§ Rendered images with source text:
******

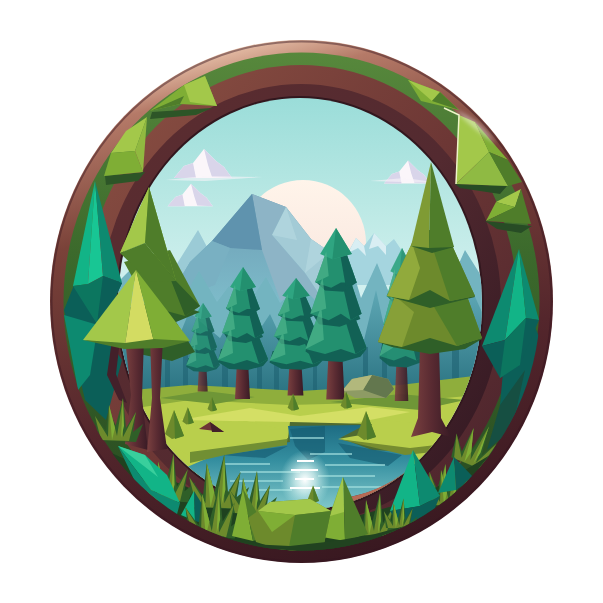
<!DOCTYPE html>
<html lang="en">
<head>
<meta charset="utf-8">
<title>Low-poly forest badge</title>
<style>
:root{--lime:#a3c84a;--leaf:#7fae35;--moss:#4f7d2a;--forest:#2f5f28;--olive:#6d8a2c;--jade:#12b487;--teal:#0d8a70;--deep:#0b5f58;--pine:#23906f;--pine-dark:#126155;--bark:#6d3536;--bark-dark:#43202a;--meadow:#b9cf4c;--snow:#fbf6fa}
html,body{margin:0;background:#fff;overflow:hidden}
svg{display:block;width:603px;height:603px}
.lime{fill:var(--lime)}.leaf{fill:var(--leaf)}.moss{fill:var(--moss)}.forest{fill:var(--forest)}.olive{fill:var(--olive)}
.jade{fill:var(--jade)}.teal{fill:var(--teal)}.deep{fill:var(--deep)}.pine{fill:var(--pine)}.pine-dark{fill:var(--pine-dark)}
.bark{fill:var(--bark)}.bark-dark{fill:var(--bark-dark)}.meadow{fill:var(--meadow)}.snow{fill:var(--snow)}
</style>
</head>
<body>
<svg viewBox="0 0 603 603" role="img" aria-label="Round wooden frame around a low-poly forest with a pond and mountains">
<defs>
<linearGradient id="rim" x1=".35" y1="0" x2=".6" y2="1"><stop offset="0" stop-color="#f0cdb4"/><stop offset=".09" stop-color="#b57a68"/><stop offset=".3" stop-color="#7a4239"/><stop offset=".65" stop-color="#54262c"/><stop offset="1" stop-color="#381820"/></linearGradient>
<linearGradient id="band" x1="0" y1="0" x2="0" y2="1"><stop offset="0" stop-color="#57883c"/><stop offset=".4" stop-color="#3c6a2c"/><stop offset="1" stop-color="#25461f"/></linearGradient>
<linearGradient id="wood" x1="0" y1="0" x2="1" y2="1"><stop offset="0" stop-color="#8d5244"/><stop offset=".5" stop-color="#6d3735"/><stop offset="1" stop-color="#44202b"/></linearGradient>
<linearGradient id="wood-inner" x1="0" y1="0" x2="1" y2=".8"><stop offset="0" stop-color="#5c2d30"/><stop offset=".6" stop-color="#532a30"/><stop offset="1" stop-color="#341923"/></linearGradient>
<linearGradient id="sky" x1="0" y1="0" x2="0" y2="1"><stop offset="0" stop-color="#98dcd8"/><stop offset=".3" stop-color="#bfeae6"/><stop offset=".5" stop-color="#d6f2f2"/></linearGradient>
<linearGradient id="sun" x1="0" y1="0" x2="0" y2="1"><stop offset="0" stop-color="#fff4ea"/><stop offset="1" stop-color="#f7e3dc"/></linearGradient>
<linearGradient id="peak" x1="0" y1="0" x2="0" y2="1"><stop offset="0" stop-color="#6c9cb4"/><stop offset="1" stop-color="#7ebcca"/></linearGradient>
<linearGradient id="mist" x1="0" y1="0" x2="0" y2="1"><stop offset="0" stop-color="#5fa8b5"/><stop offset="1" stop-color="#28707f"/></linearGradient>
<linearGradient id="water" x1="0" y1="0" x2="0" y2="1"><stop offset="0" stop-color="#1d6c83"/><stop offset=".4" stop-color="#358fa0"/><stop offset="1" stop-color="#8acfd0"/></linearGradient>
<linearGradient id="trunk" x1="0" y1="0" x2="1" y2="0"><stop offset="0" stop-color="#7b4140"/><stop offset=".5" stop-color="#5a2b32"/><stop offset="1" stop-color="#391b25"/></linearGradient>
<radialGradient id="glint"><stop offset="0" stop-color="#fff"/><stop offset=".4" stop-color="#e8fbf8" stop-opacity=".7"/><stop offset="1" stop-color="#bfeeea" stop-opacity="0"/></radialGradient>
<filter id="soft"><feGaussianBlur stdDeviation="2"/></filter>
<clipPath id="opening"><ellipse cx="300" cy="304" rx="182" ry="206"/></clipPath>
<clipPath id="badge"><ellipse cx="301.500" cy="301.500" rx="239" ry="249"/></clipPath>
<g id="pine-tree">
<path fill="url(#trunk)" d="M-6 94H5L7 132H-8Z"/>
<path class="pine-dark" d="M-22 82L-25 95-14 102 5 103 20 99 25 93 20 80Z"/>
<path class="pine" d="M-12 60L-25 93-9 97 4 93 16 97 25 92 12 60Z"/>
<path class="pine-dark" d="M4 60L12 60 25 92 16 97Z"/>
<path class="pine-dark" d="M-20 65L-14 74 3 76 20 70 14 56H-13Z"/>
<path class="pine" d="M-11 38L-21 66-6 71 4 66 12 71 21 66 11 38Z"/>
<path class="pine-dark" d="M4 38H11L21 66 12 71Z"/>
<path class="pine-dark" d="M-17 41L-9 48 6 49 17 42 10 32H-10Z"/>
<path class="pine" d="M-8 18L-17 42-4 46 4 42 17 42 8 18Z"/>
<path class="pine-dark" d="M3 18H8L17 42 8 45Z"/>
<path fill="#2fa581" d="M0 0L-13 20-3 24 13 20Z"/>
<path class="pine" d="M0 0L-3 24 5 22 13 20Z"/>
<path fill="#55bd92" opacity=".6" d="M-11 38L-21 66-8 62ZM-12 60L-25 93-10 86ZM-8 18L-17 42-6 37Z"/>
</g>
<g id="cloud">
<path class="snow" d="M-30 17L-20 5-11 2 0-12 12 0 20 6 28 17Z"/>
<path fill="#d9d5ea" d="M0-12L12 0 20 6 28 17 8 16 4 4ZM-20 5L-11 2-8 17H-30Z"/>
</g>
<g id="grass">
<path class="forest" d="M-20 0L-23-24-12-9-9-35-3-12 5-42 8-12 18-28 15-8 25-16 18 2Z"/>
<path class="olive" d="M-17 0L-23-24-10-3-9-35-1-4 5-42 5-3 18-28 11 1Z"/>
<path class="leaf" d="M-6 0L-9-35-3-12ZM3-2L5-42 6-14Z"/>
</g>
<g id="shrub"><path class="olive" d="M0-26L-9-2-2 3 10 0Z"/><path class="moss" d="M0-26L1 3 10 0Z"/></g>
</defs>

<g id="frame">
<ellipse cx="301.500" cy="301.500" rx="251.500" ry="261.500" fill="url(#rim)"/>
<ellipse cx="301.500" cy="301.500" rx="250" ry="260" fill="none" stroke="#351620" stroke-width="2" opacity=".45"/>
<ellipse cx="301.500" cy="301.500" rx="238" ry="249" fill="url(#band)"/>
<ellipse cx="301" cy="303" rx="216" ry="238" fill="url(#wood)"/>
<ellipse cx="301" cy="304" rx="200" ry="220" fill="url(#wood-inner)"/>
<ellipse cx="300" cy="304" rx="184" ry="208" fill="#32171e"/>
</g>

<g id="landscape" clip-path="url(#opening)">
<path fill="url(#sky)" d="M110 90H490V520H110Z"/>
<circle cx="303" cy="243" r="63" fill="url(#sun)"/>
<g id="clouds">
<use href="#cloud" x="204" y="161"/><use href="#cloud" transform="translate(191 193)scale(.78)"/><use href="#cloud" transform="translate(408 170)scale(.8)"/>
<path class="snow" opacity=".6" d="M166 180L204 176 262 177 205 181ZM370 181L405 178 440 183Z"/>
</g>
<g id="mountains">
<path fill="#a5d5df" d="M330 285L356 238 364 246 374 233 386 246 394 239 425 285Z"/>
<path fill="#d9eef3" d="M356 238L348 253 358 248 366 256 364 246ZM374 233L369 249 378 246 386 255 386 246Z"/>
<path fill="#9bcbd6" d="M170 275L198 230 222 275Z"/>
<path fill="url(#peak)" d="M166 302L190 262 212 241 252 194 286 207 311 239 330 252 364 306Z"/>
<path fill="#8db4c6" d="M252 194L286 207 272 235 305 273 330 310 280 300 262 250Z"/>
<path fill="#a3cbd6" d="M286 207L311 239 330 252 364 306 330 310 305 273 272 235Z"/>
<path fill="#5f93ae" d="M252 194L262 250 230 248 212 241Z"/>
<path fill="#79b0c2" d="M212 241L230 248 215 285 166 302 190 262Z"/>
<path fill="#b6d9e0" opacity=".7" d="M286 207L297 240 272 235ZM311 239L305 273 330 252Z"/>
</g>
<g id="distant-forest">
<path fill="#73b4c0" d="M110 400V290L130 270 145 298 166 282 181 302 199 271 217 302 229 286 247 306 266 277 280 303 300 285 316 301 352 268 361 298 377 263 392 300 421 280 440 306 465 250 490 290V400Z"/>
<path fill="url(#mist)" d="M110 400V330L130 300 146 335 164 312 180 334 189 312 220 338 236 310 254 338 270 314 282 340 306 317 320 338 344 312 364 340 376 290 386 335 402 310 420 339 440 300 455 335 472 290 490 330V400Z"/>
<path fill="#1d6070" opacity=".55" d="M165 395V360H170V395ZM183 395V350H188V395ZM222 395V356H228V395ZM257 395V352H262V395ZM274 395V360H279V395ZM313 395V356H317V395ZM363 395V347H368V395ZM382 395V350H387V395ZM452 395V345H459V395Z"/>
</g>
<path class="meadow" d="M110 394L190 386 300 392 400 386 490 376V460L390 530H200L110 470Z"/>
<path fill="#8fae3c" d="M110 392L190 385 300 391 400 385 490 374V394L400 402 290 405 190 400 110 412Z"/>
<path fill="#d4df65" d="M180 420L250 408 300 416 370 407 410 412 350 424 290 422Z"/>
<path fill="#6f9637" d="M160 398L205 391 255 397 215 404ZM330 402L400 394 465 400 420 410Z"/>
<g id="pond">
<path fill="#4f6b30" d="M290 422L372 424 360 441 415 452 405 500 300 520 190 470 230 448 288 438Z"/>
<path fill="url(#water)" d="M288 426L365 425 340 438 372 450 412 452 410 490 350 515H250L180 470 222 452 290 442Z"/>
<path fill="#165d72" opacity=".65" d="M290 429L325 426 325 452 308 460 295 446ZM338 443L402 455 388 466 350 458ZM220 455L288 446 265 458Z"/>
<path fill="none" stroke="#a3e0df" stroke-width="2" opacity=".65" d="M222 464H270M240 472H300M230 481H283M253 490H292M310 454H352M325 465H385M318 476H375M322 487H390M290 438H324"/>
<ellipse cx="305" cy="480" rx="25" ry="30" fill="url(#glint)"/>
<path fill="none" stroke="#fff" stroke-width="2" d="M297 461H314M291 470H318M295 479H314M290 488H320"/>
</g>
<path class="meadow" d="M160 440L200 424 246 421 288 430 287 442 230 450 190 456Z"/>
<path fill="#718f33" d="M190 452L287 439V445L225 455 190 463Z"/>
<path class="meadow" d="M338 439L372 433 385 420 470 428 462 446 410 451Z"/>
<path fill="#768c30" d="M338 439L410 448 462 442V449L405 455Z"/>
<path fill="#8e9b64" d="M342 391L352 379 372 375 388 379 394 389 386 398H355Z"/><path fill="#63774e" d="M372 375L363 390 386 398 394 389 388 379Z"/><path fill="#b2b87c" d="M352 379L372 375 363 390 342 391Z"/>
<path class="bark" d="M199 429L210 422 224 432Z"/><path class="bark-dark" d="M210 422L212 432 224 432Z"/>
<g id="midground-pines">
<use href="#pine-tree" transform="translate(203 303)scale(.67)" opacity=".85"/>
<use href="#pine-tree" transform="translate(402 248)scale(.9 1.16)" opacity=".9"/>
<use href="#pine-tree" transform="translate(243 267)"/>
<use href="#pine-tree" transform="translate(296 278)scale(1.060 .89)"/>
<use href="#pine-tree" transform="translate(336 228)scale(1.220 1.300)"/>
</g>
<use href="#shrub" x="188" y="423" transform="translate(75 169)scale(.6)"/><use href="#shrub" transform="translate(212 410)scale(.5)"/><use href="#shrub" transform="translate(293 409)scale(.6)"/><use href="#shrub" transform="translate(346 407)scale(.6)"/><use href="#shrub" transform="translate(366 437)"/><use href="#shrub" transform="translate(174 436)"/><use href="#shrub" transform="translate(313 501)scale(.6)"/>
<path fill="#934f42" d="M118 380Q130 440 180 478L235 510 195 516 110 440Z"/>
<path fill="#d08a64" d="M150 444Q180 478 220 498L210 502Q170 485 146 451Z"/>
<path fill="#6b3438" d="M350 497Q410 486 454 420L482 350V440L400 520H330Z"/>
<path fill="#b76a54" d="M350 497Q385 490 416 464L419 469Q388 498 355 503Z"/>
</g>

<g id="right-pine">
<path fill="url(#trunk)" d="M420 345H439L441 418 451 437 432 432 411 437 418 418Z"/>
<path class="forest" d="M378 342L392 347 430 354 465 349 482 339 470 310H392Z"/>
<path class="olive" d="M395 296L378 342 402 347 430 338 457 346 482 338 467 296Z"/>
<path class="moss" d="M430 300L457 346 482 338 467 296Z"/><path fill="#87a038" d="M395 296L378 342 402 347 414 312Z"/>
<path class="forest" d="M387 296L430 308 475 297 462 276H400Z"/>
<path class="olive" d="M412 243L387 296 409 300 430 290 450 301 475 296 451 243Z"/>
<path class="moss" d="M432 246L450 301 475 296 451 243Z"/><path fill="#91aa3c" d="M412 243L387 296 409 300 420 268Z"/>
<path class="forest" d="M411 246L432 253 454 247 442 230H420Z"/>
<path fill="#7f9b34" d="M431 162L411 246 429 248Z"/><path class="moss" d="M431 162L429 248 454 247Z"/>
</g>

<g id="foreground" clip-path="url(#badge)">
<g id="left-pine">
<path class="forest" d="M118 310L163 300 200 312 176 322 195 352 172 361 130 352Z"/>
<path class="moss" d="M124 262L170 250 200 306 185 316 148 306Z"/><path class="forest" d="M165 265L176 281 200 306 185 316Z"/>
<path class="leaf" d="M149 187L120 253 145 243 176 281 163 236Z"/><path class="lime" d="M149 187L132 225 120 253 145 243Z"/><path class="moss" d="M149 187L145 243 176 281 163 236Z"/>
<path class="moss" d="M145 243L176 281 150 282 120 253Z"/>
</g>
<g id="left-gems">
<path class="deep" d="M64 310L74 285 98 325 122 360 106 420 85 400Z"/><path class="teal" d="M64 315L98 325 90 375 78 390Z"/>
<path class="jade" d="M95 181L73 286 88 284Z"/><path fill="#18c694" d="M95 181L88 284 103 276Z"/><path class="teal" d="M95 181L103 276 122 283Z"/>
<path fill="#0c765f" d="M73 286L88 284 103 276 122 283 106 318 97 324Z"/><path class="deep" d="M103 276L122 283 106 318 97 324Z"/>
</g>
<g id="parasol-tree">
<path fill="url(#trunk)" d="M125 338H144L142 398 148 450 125 444 131 395Z"/><path fill="url(#trunk)" d="M150 338H163L160 398 167 449 147 452 152 398Z"/>
<path class="bark-dark" d="M112 340H120L116 374 127 403 119 400 107 375Z"/>
<path class="lime" d="M136 270L83 340 125 345Z"/><path fill="#d3dc62" d="M136 270L125 345 154 342Z"/><path class="leaf" d="M136 270L154 342 190 341 166 309Z"/>
<path class="moss" d="M83 340L125 343 154 339 190 341 163 348 124 349Z"/>
</g>
<g id="right-gems">
<path class="deep" d="M503 372L534 325 545 350 532 400 512 430 500 405Z"/><path fill="#164f42" d="M500 405L525 370 512 430 487 450Z"/>
<path class="teal" d="M519 249L482 346 505 340Z"/><path class="jade" d="M519 249L505 340 526 318Z"/><path class="teal" d="M519 249L526 318 539 320Z"/>
<path class="deep" d="M482 346L505 340 526 318 539 320 520 365 500 378Z"/><path fill="#0c765f" d="M505 340L526 318 520 365 500 378Z"/>
</g>
<use href="#grass" transform="translate(118 440)"/><use href="#grass" transform="translate(470 464)rotate(20)"/><use href="#grass" transform="translate(447 500)rotate(12)"/>
<path fill="#1f421f" d="M105 450L160 475 205 495 245 512 300 520 360 515 415 500 490 455 480 560H120Z"/>
<use href="#grass" transform="translate(168 500)scale(1.1)"/><use href="#grass" transform="translate(218 507)scale(1.250)"/><use href="#grass" transform="translate(252 513)"/><use href="#grass" transform="translate(375 535)"/><use href="#grass" transform="translate(450 505)"/>
<path class="jade" d="M118 446L145 455 167 475 180 503 151 490Z"/><path class="teal" d="M118 446L151 490 180 503 176 518 140 492Z"/><path fill="#39cf9c" d="M118 446L145 455 158 477Z"/>
<path class="jade" d="M194 491L181 515 195 521Z"/><path class="deep" d="M194 491L195 521 210 525 202 504Z"/>
<path class="jade" d="M413 450L390 511 420 506Z"/><path class="teal" d="M413 450L420 506 440 496Z"/><path class="deep" d="M390 511L420 506 440 496 432 515 400 527Z"/>
<path class="teal" d="M454 457L438 493 456 490Z"/><path class="deep" d="M454 457L456 490 474 478Z"/>
<use href="#grass" transform="translate(213 536)scale(1.2)"/><use href="#grass" transform="translate(400 528)scale(.7)"/>
<path class="leaf" d="M243 489L232 536 253 541Z"/><path class="moss" d="M243 489L253 541 270 535Z"/>
<path class="leaf" d="M343 477L322 537 345 541Z"/><path class="moss" d="M343 477L345 541 368 534Z"/><path class="lime" d="M343 477L330 516 344 512Z"/>
<path class="olive" d="M248 518L270 502 310 499 331 511 324 544 288 552 256 542Z"/><path class="lime" d="M258 511L270 502 310 499 331 511 295 515Z"/><path class="moss" d="M295 515L331 511 324 544 288 552Z"/><path class="leaf" d="M258 511L295 515 272 532Z"/>
<path fill="#214320" d="M160 520L200 530 250 544 290 546 335 541 375 534 420 522 398 545 300 558 205 545Z"/>
</g>

<g id="frame-leaves">
<path fill="#2d5527" d="M152 112L212 108 217 106 196 115 150 119ZM105 176L145 172 138 181 106 185Z"/>
<path class="leaf" d="M150 111L184 85 205 76 217 106 180 104Z"/><path class="lime" d="M205 76L184 85 190 102 217 106Z"/><path class="moss" d="M150 111L184 96 180 104Z"/>
<path class="lime" d="M147 117L126 131 111 153 135 151Z"/><path class="leaf" d="M111 153L135 151 143 172 104 176Z"/><path fill="#91b940" d="M147 117L135 151 143 172Z"/>
<path class="leaf" d="M408 80L440 92 459 110 421 101Z"/><path class="lime" d="M408 80L440 92 432 101Z"/><path class="moss" d="M432 101L440 92 459 110Z"/>
<path fill="#274c25" d="M455 184L507 186 500 194 460 188ZM485 221L532 226 521 233 497 229Z"/>
<path class="lime" d="M459 115L475 122 489 152 456 184Z"/><path class="leaf" d="M475 122L508 160 489 152Z"/><path fill="#8fba43" d="M456 184L489 152 508 186Z"/><path class="moss" d="M489 152L508 160 522 182 508 186Z"/>
<path fill="none" stroke="#eef4c9" stroke-width="1.500" d="M444 108L459 115 456 184"/>
<path class="lime" d="M496 202L521 189 515 207Z"/><path class="leaf" d="M496 202L515 207 486 221Z"/><path class="moss" d="M521 189L531 224 486 221 515 207Z"/>
<path fill="#fff" opacity=".45" filter="url(#soft)" d="M455 110Q482 120 496 144Q474 130 455 110Z"/>
</g>
</svg>
</body>
</html>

******

Copy out, word for word, the part of the entries above that begins at the line with "346L505 340 526" and ends at the line with "457L438 493 456", including both.

<path class="deep" d="M482 346L505 340 526 318 539 320 520 365 500 378Z"/><path fill="#0c765f" d="M505 340L526 318 520 365 500 378Z"/>
</g>
<use href="#grass" transform="translate(118 440)"/><use href="#grass" transform="translate(470 464)rotate(20)"/><use href="#grass" transform="translate(447 500)rotate(12)"/>
<path fill="#1f421f" d="M105 450L160 475 205 495 245 512 300 520 360 515 415 500 490 455 480 560H120Z"/>
<use href="#grass" transform="translate(168 500)scale(1.1)"/><use href="#grass" transform="translate(218 507)scale(1.250)"/><use href="#grass" transform="translate(252 513)"/><use href="#grass" transform="translate(375 535)"/><use href="#grass" transform="translate(450 505)"/>
<path class="jade" d="M118 446L145 455 167 475 180 503 151 490Z"/><path class="teal" d="M118 446L151 490 180 503 176 518 140 492Z"/><path fill="#39cf9c" d="M118 446L145 455 158 477Z"/>
<path class="jade" d="M194 491L181 515 195 521Z"/><path class="deep" d="M194 491L195 521 210 525 202 504Z"/>
<path class="jade" d="M413 450L390 511 420 506Z"/><path class="teal" d="M413 450L420 506 440 496Z"/><path class="deep" d="M390 511L420 506 440 496 432 515 400 527Z"/>
<path class="teal" d="M454 457L438 493 456 490Z"/><path class="deep" d="M454 457L456 490 474 478Z"/>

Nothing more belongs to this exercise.